_Work required_. The lines to copy are those in the listing that hold the word "seed".

START Exercise data

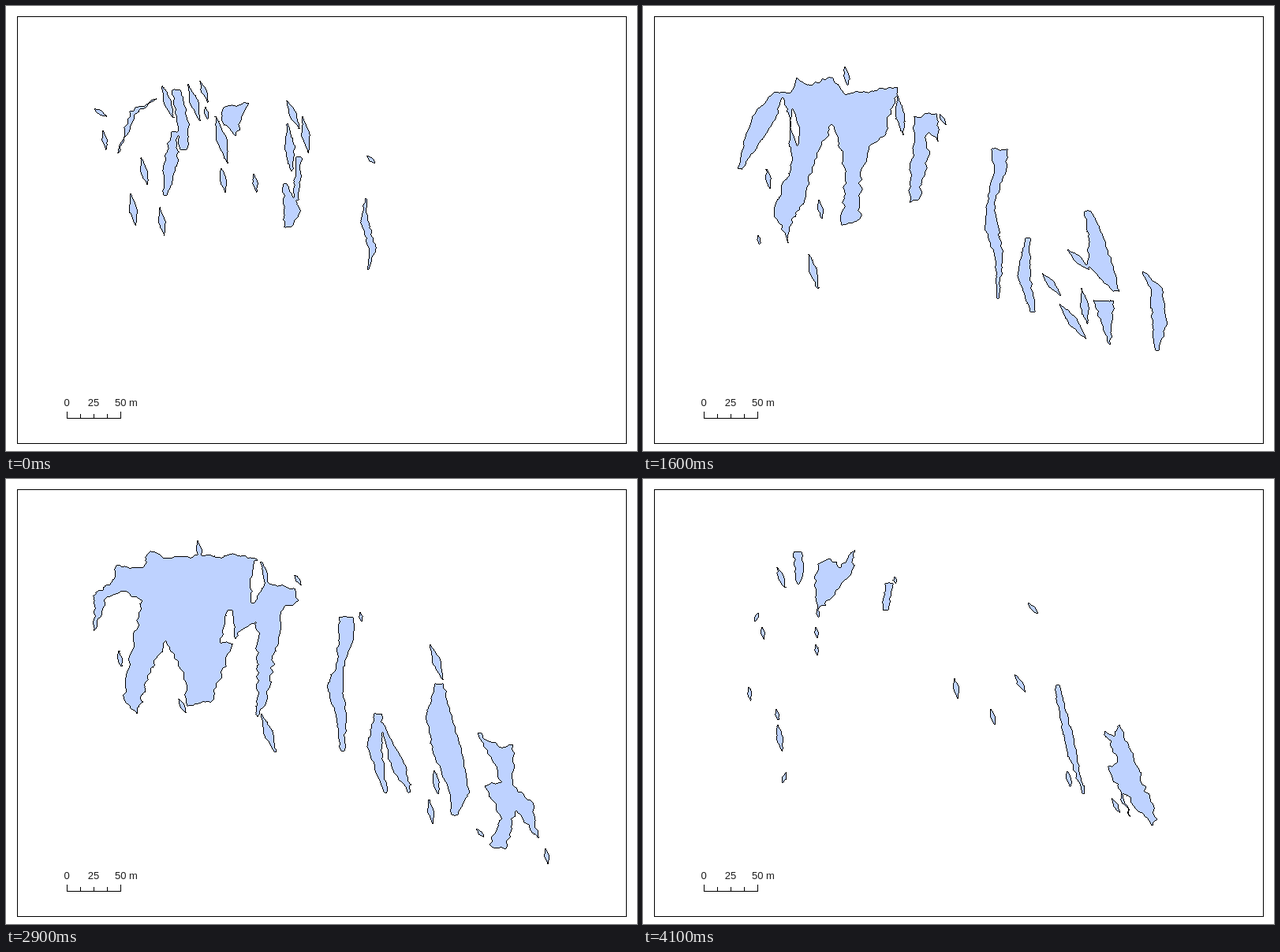
Recreate the animation shown at these times as an HTML page with a canvas. Size 800 by 565 pixels, loop 4.2 s.

```html
<!DOCTYPE html>
<html lang="en">
<head>
<meta charset="utf-8">
<title>Drifting water patches</title>
<style>
  html, body { margin: 0; width: 100%; height: 100%; overflow: hidden; background: #fff; }
  canvas, svg { position: absolute; left: 0; top: 0; display: block; }
  .map { fill: none; stroke: #000; shape-rendering: crispEdges; }
  text { font: 13px "Liberation Sans", Arial, sans-serif; fill: #1c1c1c; }
</style>
</head>
<body>
<canvas width="800" height="565"></canvas>
<svg width="800" height="565">
  <g class="map">
    <rect x="14.5" y="13.5" width="772" height="542"/>
    <path d="M77.5 515V523.5H145.5V515M94.5 518v5m17-5v5m17-5v5"/>
  </g>
  <text x="77" y="508" text-anchor="middle">0</text>
  <text x="111" y="508" text-anchor="middle">25</text>
  <text x="138" y="508">50 m</text>
</svg>
<script>
const W = 800, H = 565, N = W * H;
const STEP = 100, STEPS = 42;
const DRIFT = 1.45; // leftward pixels per step
const REACH = 6;
const FILL = 0xffffd2be, INK = 0xff000000;
const ctx = document.querySelector('canvas').getContext('2d', { willReadFrequently: true });
const poses = [];

let seed = 7;
const rnd = () => (seed = seed * 16807 % 2147483647) / 2147483647;
const pairs = (list, n) => list.flatMap((_, i) => i % n ? [] : [list.slice(i, i + n)]);

// Closed outline whose edges get small random teeth
function outline(pts, amp) {
  ctx.beginPath();
  pts.forEach(([x, y], i) => {
    const [p, q] = pts[(i + 1) % pts.length];
    const len = Math.hypot(p - x, q - y), n = Math.max(1, Math.round(len / 5));
    ctx.lineTo(x, y);
    for (let k = 1; k < n; k++) {
      const off = (rnd() - 0.5) * 2 * amp;
      ctx.lineTo(x + (p - x) * k / n - (q - y) / len * off,
        y + (q - y) * k / n + (p - x) / len * off);
    }
  });
  ctx.closePath();
  ctx.fill();
  if (ctx.globalCompositeOperation === 'source-over') ctx.stroke();
}

// Polygon from x, y pairs
const body = (...list) => outline(pairs(list, 2), 2.6);

// Upright band from x, y, width triples
function band(...list) {
  const nodes = pairs(list, 3);
  const side = s => nodes.map(([x, y, w]) => [x + s * w / 2, y]);
  outline([...side(1), ...side(-1).reverse()], 1.5);
}

// Thin lens between two points
function sliver(x, y, p, q) {
  const len = Math.hypot(p - x, q - y), w = (1 + 0.09 * len) / len;
  const mx = (x + p) / 2, my = (y + q) / 2, dx = (q - y) * w, dy = (x - p) * w;
  outline([[x, y], [mx + dx, my + dy], [p, q], [mx - dx, my - dy]], 0.8);
}

// Small sliver with the usual lean
const speck = (x, y, h) => sliver(x, y, x + h * 0.16, y + h);

function cut(paint) {
  ctx.globalCompositeOperation = 'destination-out';
  paint();
  ctx.globalCompositeOperation = 'source-over';
}

// Distance from every pixel to the nearest one whose mask equals val
function distance(mask, val) {
  const d = new Float32Array(N);
  for (let i = 0; i < N; i++) d[i] = mask[i] === val ? 0 : 99;
  const sweep = (i, s) => {
    d[i] = Math.min(d[i], d[i - s] + 1, d[i - s * W] + 1,
      d[i - s * (W + 1)] + 1.4, d[i - s * (W - 1)] + 1.4);
  };
  for (let i = W + 1; i < N; i++) sweep(i, 1);
  for (let i = N - W - 2; i >= 0; i--) sweep(i, -1);
  return d;
}

// Paints one pose and keeps its signed field, positive inside the water
function pose(at, paint) {
  ctx.clearRect(0, 0, W, H);
  paint();
  const px = ctx.getImageData(0, 0, W, H).data;
  const mask = Uint8Array.from({ length: N }, (_, i) => px[i * 4 + 3] > 100 ? 1 : 0);
  const inner = distance(mask, 0), outer = distance(mask, 1);
  const f = inner.map((d, i) => mask[i]
    ? Math.min(d - 0.5, REACH) : Math.max(0.5 - outer[i], -REACH));
  poses.push({ at, f });
}

pose(0, () => {
  sliver(112, 131, 128, 140);
  speck(123, 158, 24);
  body(142, 187, 151, 160, 157, 134, 191, 118, 162, 138, 154, 163);
  sliver(171, 193, 179, 227);
  speck(158, 238, 41);
  speck(195, 256, 36);
  sliver(198, 102, 212, 142);
  band(216, 107, 10, 225, 150, 15, 225, 182, 8);
  band(213, 160, 7, 209, 200, 17, 202, 240, 4);
  sliver(231, 99, 246, 146);
  sliver(246, 95, 256, 122);
  speck(253, 128, 16);
  sliver(266, 140, 281, 200);
  body(276, 129, 308, 124, 291, 165, 276, 150);
  speck(273, 206, 31);
  speck(314, 213, 24);
  sliver(356, 120, 372, 156);
  sliver(357, 150, 362, 210);
  speck(376, 140, 47);
  band(371, 192, 7, 368, 246, 6);
  band(354, 226, 4, 363, 260, 21, 357, 281, 8);
  sliver(457, 190, 468, 200);
  band(456, 244, 1, 454, 272, 8, 465, 308, 8, 459, 334, 2);
});

pose(9, () => {
  band(148, 120, 3, 151, 147, 19, 134, 188, 8);
  speck(123, 192, 30);
  body(168, 135, 178, 114, 192, 120, 195, 96, 207, 98, 211, 113, 232, 113, 238, 92,
    246, 148, 234, 152, 230, 180, 213, 208, 204, 258, 189, 230, 205, 150, 190, 124);
  body(240, 108, 268, 117, 275, 128, 320, 108, 305, 154, 278, 210, 280, 245, 271, 265,
    261, 235, 258, 160);
  speck(167, 214, 14);
  band(185, 250, 4, 190, 272, 12, 188, 292, 3);
  speck(174, 255, 13);
  sliver(347, 160, 374, 146);
  band(361, 164, 3, 364, 188, 12, 363, 222, 5);
  speck(348, 192, 17);
  sliver(343, 228, 356, 249);
  band(461, 179, 6, 458, 203, 17, 455, 240, 3);
  speck(447, 236, 36);
  band(437, 266, 4, 448, 284, 16, 457, 315, 8, 456, 363, 4);
  speck(571, 266, 37);
  sliver(568, 313, 590, 340);
  sliver(575, 342, 604, 362);
  sliver(655, 360, 654, 400);
});

pose(16, () => {
  band(173, 109, 12, 154, 140, 30, 141, 168, 23, 123, 206, 6);
  body(176, 115, 190, 106, 195, 91, 215, 101, 236, 90, 256, 113, 290, 108, 322, 103,
    306, 165, 287, 177, 275, 215, 275, 270, 252, 278, 256, 235, 254, 185, 239, 150,
    210, 215, 205, 246, 188, 270, 184, 301, 167, 262, 188, 200, 186, 140);
  cut(() => sliver(189, 130, 196, 178));
  speck(256, 77, 24);
  sliver(322, 112, 330, 164);
  body(344, 140, 372, 137, 374, 172, 358, 152, 362, 190, 349, 246, 338, 250, 342, 180);
  sliver(376, 137, 384, 151);
  speck(157, 207, 25);
  speck(146, 291, 11);
  sliver(210, 315, 222, 358);
  speck(223, 246, 24);
  band(452, 182, 20, 453, 208, 15, 441, 250, 8, 442, 280, 17, 451, 320, 9, 450, 371, 3);
  band(488, 295, 6, 483, 343, 16, 494, 388, 6);
  sliver(506, 339, 530, 368);
  sliver(528, 378, 562, 423);
  speck(556, 358, 46);
  band(564, 261, 8, 574, 290, 17, 580, 330, 32, 600, 362, 8);
  sliver(538, 309, 566, 335);
  band(584, 374, 26, 592, 430, 1);
  band(634, 338, 2, 651, 358, 14, 655, 405, 18, 652, 437, 4);
});

// Widest extent, shared by two poses
function flood(shift) {
  ctx.save();
  ctx.translate(shift, 0);
  body(118, 193, 118, 150, 145, 126, 148, 109, 180, 113, 190, 92, 212, 101, 300, 97,
    332, 106, 342, 134, 372, 139, 378, 154, 358, 165, 338, 275, 326, 302, 326, 180,
    300, 195, 267, 283, 237, 288, 232, 245, 210, 204, 190, 246, 173, 297, 157, 280,
    166, 220, 180, 155, 158, 142, 135, 150);
  cut(() => {
    band(325, 104, 6, 326, 132, 18, 320, 157, 4);
    band(291, 167, 6, 288, 208, 18);
  });
  band(438, 176, 18, 438, 205, 18, 430, 240, 8, 424, 262, 20, 432, 300, 13, 434, 345, 4);
  band(479, 298, 8, 474, 340, 18, 488, 397, 4);
  band(483, 310, 4, 505, 365, 18, 518, 397, 4);
  sliver(545, 210, 561, 255);
  band(556, 260, 10, 556, 300, 32, 566, 345, 36, 582, 398, 25, 576, 426, 8);
  body(605, 322, 631, 340, 650, 338, 650, 390, 672, 408, 682, 456, 654, 418, 640, 470,
    620, 464, 636, 430, 614, 390, 637, 385);
  ctx.restore();
}

pose(24, () => {
  flood(0);
  speck(249, 77, 26);
  speck(332, 304, 22);
  speck(203, 328, 32);
  sliver(187, 247, 201, 292);
  speck(227, 278, 20);
  speck(150, 210, 27);
  sliver(508, 163, 518, 178);
  sliver(528, 391, 560, 433);
  sliver(565, 437, 578, 454);
  sliver(596, 421, 622, 465);
  speck(528, 310, 26);
});

pose(29, () => {
  flood(-7);
  speck(243, 78, 26);
  speck(143, 218, 20);
  sliver(219, 279, 228, 297);
  sliver(324, 298, 341, 347);
  sliver(366, 122, 374, 135);
  speck(449, 169, 12);
  speck(543, 370, 30);
  speck(536, 407, 31);
  sliver(596, 444, 606, 455);
  speck(684, 469, 19);
});

pose(36, () => {
  band(180, 111, 14, 178, 150, 27, 166, 185, 21, 158, 230, 6);
  body(193, 97, 215, 95, 221, 120, 213, 141, 202, 142);
  body(222, 106, 245, 110, 272, 91, 284, 102, 270, 142, 245, 165, 239, 245, 226, 240,
    226, 165);
  cut(() => speck(225, 112, 25));
  band(312, 107, 1, 318, 140, 15, 317, 180, 13, 318, 202, 4);
  sliver(334, 128, 328, 146);
  sliver(133, 240, 141, 282);
  speck(140, 295, 16);
  band(180, 296, 3, 187, 345, 13, 187, 398, 6);
  speck(195, 350, 22);
  speck(214, 404, 32);
  speck(236, 356, 27);
  sliver(261, 371, 272, 400);
  sliver(319, 384, 336, 418);
  sliver(401, 171, 420, 210);
  sliver(391, 184, 399, 178);
  sliver(430, 182, 413, 206);
  band(404, 234, 7, 404, 262, 16, 418, 317, 2);
  sliver(486, 157, 511, 185);
  speck(457, 302, 28);
  sliver(449, 338, 459, 377);
  sliver(479, 346, 493, 378);
  band(535, 262, 12, 540, 300, 19, 546, 345, 11, 553, 412, 9);
  sliver(554, 368, 568, 400);
  body(590, 324, 605, 325, 614, 312, 619, 330, 636, 378, 649, 427, 622, 408, 605, 410,
    620, 376);
  sliver(611, 408, 631, 445);
});

pose(41, () => {
  sliver(170, 112, 180, 138);
  band(196, 92, 9, 198, 118, 10, 197, 133, 2);
  body(222, 108, 237, 101, 251, 113, 269, 91, 265, 115, 240, 150, 222, 166, 217, 135);
  band(312, 133, 10, 308, 166, 7);
  speck(319, 124, 9);
  sliver(142, 181, 146, 170);
  speck(151, 188, 16);
  speck(221, 165, 11);
  speck(219, 188, 14);
  speck(219, 210, 14);
  speck(134, 264, 17);
  speck(169, 292, 14);
  speck(171, 312, 34);
  sliver(181, 373, 177, 386);
  speck(395, 253, 26);
  sliver(441, 292, 446, 312);
  sliver(471, 248, 485, 271);
  sliver(488, 157, 501, 171);
  band(526, 262, 4, 530, 286, 9, 542, 340, 11, 558, 399, 2);
  speck(538, 371, 19);
  body(586, 320, 599, 328, 604, 312, 630, 378, 652, 432, 645, 440, 608, 395, 618, 429,
    590, 365, 602, 360);
  sliver(594, 405, 605, 424);
});

// Smooth noise for ragged shorelines, 0 to 1
function makeNoise() {
  const cw = 3, ch = 5, cols = Math.ceil(W / cw) + 2;
  const grid = Array.from({ length: cols * (Math.ceil(H / ch) + 2) }, rnd);
  return Float32Array.from({ length: N }, (_, i) => {
    const x = i % W / cw, y = Math.floor(i / W) / ch;
    const g = Math.floor(y) * cols + Math.floor(x), u = x % 1, v = y % 1;
    const top = grid[g] + (grid[g + 1] - grid[g]) * u;
    const low = grid[g + cols] + (grid[g + cols + 1] - grid[g + cols]) * u;
    return top + (low - top) * v;
  });
}

const noise = makeNoise();
const image = ctx.createImageData(W, H);
const pixels = new Uint32Array(image.data.buffer);
const wet = new Uint8Array(N);

function draw(step) {
  const k = Math.max(1, poses.findIndex(p => p.at >= step));
  const a = poses[k - 1], b = poses[k];
  const t = (step - a.at) / (b.at - a.at);
  const da = Math.round(DRIFT * (step - a.at)), db = Math.round(DRIFT * (step - b.at));
  const mid = Math.sin(Math.PI * t);
  const low = -0.5 - 0.8 * mid, span = 1.2 + 2.5 * mid;
  const shift = step * 7919;
  wet.fill(0);
  for (let y = 30; y < 535; y++) {
    for (let x = 30; x < 770; x++) {
      const i = y * W + x;
      const v = a.f[i + da] * (1 - t) + b.f[i + db] * t;
      if (v > -4) wet[i] = v + low + span * noise[(i + shift) % N] > 0 ? 1 : 0;
    }
  }
  pixels.fill(0);
  for (let i = W; i < N - W; i++) {
    if (wet[i]) pixels[i] = wet[i - 1] && wet[i + 1] && wet[i - W] && wet[i + W] ? FILL : INK;
  }
  ctx.putImageData(image, 0, 0);
}

let shown = -1;
function tick() {
  const step = Math.floor(performance.now() / STEP) % STEPS;
  if (step !== shown) draw(shown = step);
  requestAnimationFrame(tick);
}
tick();
</script>
</body>
</html>
```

END Exercise data

_Response to this task_.
let seed = 7;
const rnd = () => (seed = seed * 16807 % 2147483647) / 2147483647;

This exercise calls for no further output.